Exercise material:
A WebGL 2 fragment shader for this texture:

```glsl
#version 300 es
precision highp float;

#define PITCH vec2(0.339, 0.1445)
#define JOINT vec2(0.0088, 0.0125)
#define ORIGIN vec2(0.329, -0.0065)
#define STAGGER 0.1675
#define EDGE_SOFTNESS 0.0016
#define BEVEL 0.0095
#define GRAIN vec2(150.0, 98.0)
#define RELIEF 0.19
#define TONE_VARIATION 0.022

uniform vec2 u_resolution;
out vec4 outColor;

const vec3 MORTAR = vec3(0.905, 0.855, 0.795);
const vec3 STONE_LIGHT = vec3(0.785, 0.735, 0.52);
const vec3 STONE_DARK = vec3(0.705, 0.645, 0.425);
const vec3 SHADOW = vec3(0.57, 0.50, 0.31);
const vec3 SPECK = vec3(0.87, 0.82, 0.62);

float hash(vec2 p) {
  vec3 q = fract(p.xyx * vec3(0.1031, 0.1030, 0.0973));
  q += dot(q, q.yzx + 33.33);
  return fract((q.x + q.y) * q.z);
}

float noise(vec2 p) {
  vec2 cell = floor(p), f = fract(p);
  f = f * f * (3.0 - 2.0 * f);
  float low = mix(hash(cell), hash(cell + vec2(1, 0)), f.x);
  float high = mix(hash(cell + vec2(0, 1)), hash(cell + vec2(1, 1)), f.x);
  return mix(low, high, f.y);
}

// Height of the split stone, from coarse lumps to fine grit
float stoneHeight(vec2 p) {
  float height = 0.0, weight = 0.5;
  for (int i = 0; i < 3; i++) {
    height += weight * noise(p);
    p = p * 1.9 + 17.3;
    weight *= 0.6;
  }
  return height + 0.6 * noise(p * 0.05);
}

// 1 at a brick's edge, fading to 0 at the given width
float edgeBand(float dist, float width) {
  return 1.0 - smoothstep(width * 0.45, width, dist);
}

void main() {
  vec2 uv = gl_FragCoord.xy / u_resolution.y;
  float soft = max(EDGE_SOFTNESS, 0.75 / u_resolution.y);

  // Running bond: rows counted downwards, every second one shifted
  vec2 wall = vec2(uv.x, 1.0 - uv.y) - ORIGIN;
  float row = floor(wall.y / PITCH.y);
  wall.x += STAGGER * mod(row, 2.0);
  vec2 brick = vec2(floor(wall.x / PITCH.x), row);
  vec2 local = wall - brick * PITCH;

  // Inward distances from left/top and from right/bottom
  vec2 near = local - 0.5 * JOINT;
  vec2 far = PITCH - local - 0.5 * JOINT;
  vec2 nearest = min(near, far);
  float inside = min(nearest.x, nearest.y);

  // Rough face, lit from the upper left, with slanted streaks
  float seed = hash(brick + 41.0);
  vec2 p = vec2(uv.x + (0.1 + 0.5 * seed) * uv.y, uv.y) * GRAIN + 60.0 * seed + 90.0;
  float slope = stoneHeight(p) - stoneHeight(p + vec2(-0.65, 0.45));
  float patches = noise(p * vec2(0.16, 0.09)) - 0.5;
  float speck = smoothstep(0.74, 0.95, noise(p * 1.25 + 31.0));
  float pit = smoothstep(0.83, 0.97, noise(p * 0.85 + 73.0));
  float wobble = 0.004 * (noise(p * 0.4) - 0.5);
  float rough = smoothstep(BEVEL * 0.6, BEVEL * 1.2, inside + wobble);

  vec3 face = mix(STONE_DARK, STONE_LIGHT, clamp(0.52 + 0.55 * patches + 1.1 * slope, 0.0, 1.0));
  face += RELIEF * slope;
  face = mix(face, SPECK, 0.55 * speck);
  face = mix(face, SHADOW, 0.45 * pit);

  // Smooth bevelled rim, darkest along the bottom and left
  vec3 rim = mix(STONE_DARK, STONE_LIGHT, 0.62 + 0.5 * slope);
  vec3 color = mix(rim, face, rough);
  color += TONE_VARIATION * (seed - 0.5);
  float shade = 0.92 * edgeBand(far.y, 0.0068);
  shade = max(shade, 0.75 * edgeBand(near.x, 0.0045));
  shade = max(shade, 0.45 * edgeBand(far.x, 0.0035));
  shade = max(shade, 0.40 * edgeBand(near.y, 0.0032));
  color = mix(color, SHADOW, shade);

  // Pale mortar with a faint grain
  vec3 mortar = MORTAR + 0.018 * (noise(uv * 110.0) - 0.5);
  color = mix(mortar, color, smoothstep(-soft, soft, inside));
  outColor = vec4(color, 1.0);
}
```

...

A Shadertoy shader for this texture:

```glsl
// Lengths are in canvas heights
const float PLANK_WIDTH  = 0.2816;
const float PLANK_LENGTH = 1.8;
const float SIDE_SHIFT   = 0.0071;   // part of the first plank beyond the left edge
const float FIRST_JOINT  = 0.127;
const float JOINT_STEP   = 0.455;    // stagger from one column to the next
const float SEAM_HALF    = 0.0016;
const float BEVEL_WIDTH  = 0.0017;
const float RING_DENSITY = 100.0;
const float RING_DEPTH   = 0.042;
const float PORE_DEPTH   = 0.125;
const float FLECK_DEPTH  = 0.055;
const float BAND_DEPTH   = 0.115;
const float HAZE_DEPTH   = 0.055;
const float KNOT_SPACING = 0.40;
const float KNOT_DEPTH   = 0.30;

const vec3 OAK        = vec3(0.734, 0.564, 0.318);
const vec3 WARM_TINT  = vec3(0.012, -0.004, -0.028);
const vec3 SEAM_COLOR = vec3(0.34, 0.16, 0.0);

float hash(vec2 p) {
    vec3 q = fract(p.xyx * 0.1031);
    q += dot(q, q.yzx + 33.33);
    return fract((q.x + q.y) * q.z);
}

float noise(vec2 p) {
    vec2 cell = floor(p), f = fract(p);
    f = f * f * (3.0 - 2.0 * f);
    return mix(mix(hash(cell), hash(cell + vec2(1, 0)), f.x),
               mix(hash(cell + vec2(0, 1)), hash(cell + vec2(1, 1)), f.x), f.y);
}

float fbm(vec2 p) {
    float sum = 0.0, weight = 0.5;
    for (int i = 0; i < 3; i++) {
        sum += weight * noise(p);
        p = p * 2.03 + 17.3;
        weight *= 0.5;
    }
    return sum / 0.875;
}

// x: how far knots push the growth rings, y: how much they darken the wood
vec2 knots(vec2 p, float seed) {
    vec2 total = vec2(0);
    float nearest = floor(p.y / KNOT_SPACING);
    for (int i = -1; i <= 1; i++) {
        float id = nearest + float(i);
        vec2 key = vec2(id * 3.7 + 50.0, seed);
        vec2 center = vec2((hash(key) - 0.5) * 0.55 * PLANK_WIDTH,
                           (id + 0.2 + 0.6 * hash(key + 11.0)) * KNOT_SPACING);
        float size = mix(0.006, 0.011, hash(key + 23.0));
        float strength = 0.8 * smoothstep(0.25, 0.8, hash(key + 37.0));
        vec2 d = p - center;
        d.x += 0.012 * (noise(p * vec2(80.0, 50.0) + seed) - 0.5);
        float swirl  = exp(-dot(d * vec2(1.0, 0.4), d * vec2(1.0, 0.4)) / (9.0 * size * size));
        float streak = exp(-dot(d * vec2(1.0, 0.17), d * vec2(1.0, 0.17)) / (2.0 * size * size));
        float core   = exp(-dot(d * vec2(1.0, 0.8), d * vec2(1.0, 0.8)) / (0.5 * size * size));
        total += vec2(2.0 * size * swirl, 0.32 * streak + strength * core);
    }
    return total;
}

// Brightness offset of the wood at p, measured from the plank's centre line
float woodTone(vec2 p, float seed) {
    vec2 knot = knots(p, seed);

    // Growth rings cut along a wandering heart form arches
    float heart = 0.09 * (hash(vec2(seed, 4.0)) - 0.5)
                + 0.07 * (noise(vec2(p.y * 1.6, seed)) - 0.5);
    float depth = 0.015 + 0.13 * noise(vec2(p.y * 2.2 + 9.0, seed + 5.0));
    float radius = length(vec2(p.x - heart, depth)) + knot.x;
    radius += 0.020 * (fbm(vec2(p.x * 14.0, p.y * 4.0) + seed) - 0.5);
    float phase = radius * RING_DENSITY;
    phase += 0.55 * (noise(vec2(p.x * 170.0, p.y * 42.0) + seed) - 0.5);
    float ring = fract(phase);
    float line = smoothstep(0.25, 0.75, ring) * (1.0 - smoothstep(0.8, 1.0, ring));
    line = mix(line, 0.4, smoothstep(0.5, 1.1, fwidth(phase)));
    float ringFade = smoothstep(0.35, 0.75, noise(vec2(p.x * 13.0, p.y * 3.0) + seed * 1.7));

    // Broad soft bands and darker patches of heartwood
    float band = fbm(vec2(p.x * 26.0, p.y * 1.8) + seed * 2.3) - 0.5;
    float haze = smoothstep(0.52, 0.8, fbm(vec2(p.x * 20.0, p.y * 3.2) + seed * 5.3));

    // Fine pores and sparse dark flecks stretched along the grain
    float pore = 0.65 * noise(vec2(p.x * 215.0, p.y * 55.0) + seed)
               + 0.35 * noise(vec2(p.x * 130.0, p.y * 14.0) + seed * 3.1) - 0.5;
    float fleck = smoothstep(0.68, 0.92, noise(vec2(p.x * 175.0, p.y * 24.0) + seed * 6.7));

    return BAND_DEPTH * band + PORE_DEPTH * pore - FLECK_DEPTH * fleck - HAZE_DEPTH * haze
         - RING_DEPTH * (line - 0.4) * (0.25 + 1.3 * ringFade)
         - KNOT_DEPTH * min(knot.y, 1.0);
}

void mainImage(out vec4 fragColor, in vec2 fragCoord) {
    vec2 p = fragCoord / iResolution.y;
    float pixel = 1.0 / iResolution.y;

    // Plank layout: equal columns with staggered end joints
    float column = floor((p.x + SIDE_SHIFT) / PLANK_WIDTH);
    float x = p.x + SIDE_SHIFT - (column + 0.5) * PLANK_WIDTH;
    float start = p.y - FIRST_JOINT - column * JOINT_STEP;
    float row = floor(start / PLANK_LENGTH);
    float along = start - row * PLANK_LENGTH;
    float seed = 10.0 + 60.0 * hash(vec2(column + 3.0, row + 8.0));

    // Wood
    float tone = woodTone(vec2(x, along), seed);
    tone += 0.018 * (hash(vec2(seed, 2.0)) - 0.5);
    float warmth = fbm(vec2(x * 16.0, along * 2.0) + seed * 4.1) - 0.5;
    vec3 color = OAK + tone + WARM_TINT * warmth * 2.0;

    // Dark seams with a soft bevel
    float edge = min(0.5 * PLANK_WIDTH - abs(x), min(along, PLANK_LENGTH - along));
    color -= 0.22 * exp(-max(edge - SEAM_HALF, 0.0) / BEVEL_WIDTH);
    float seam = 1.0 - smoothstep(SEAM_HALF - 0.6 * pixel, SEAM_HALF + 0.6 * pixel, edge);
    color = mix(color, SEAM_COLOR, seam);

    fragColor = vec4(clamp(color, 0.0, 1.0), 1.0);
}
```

Work request:
Answer with a single number, the count of lines above that contain "size".

Response area:
5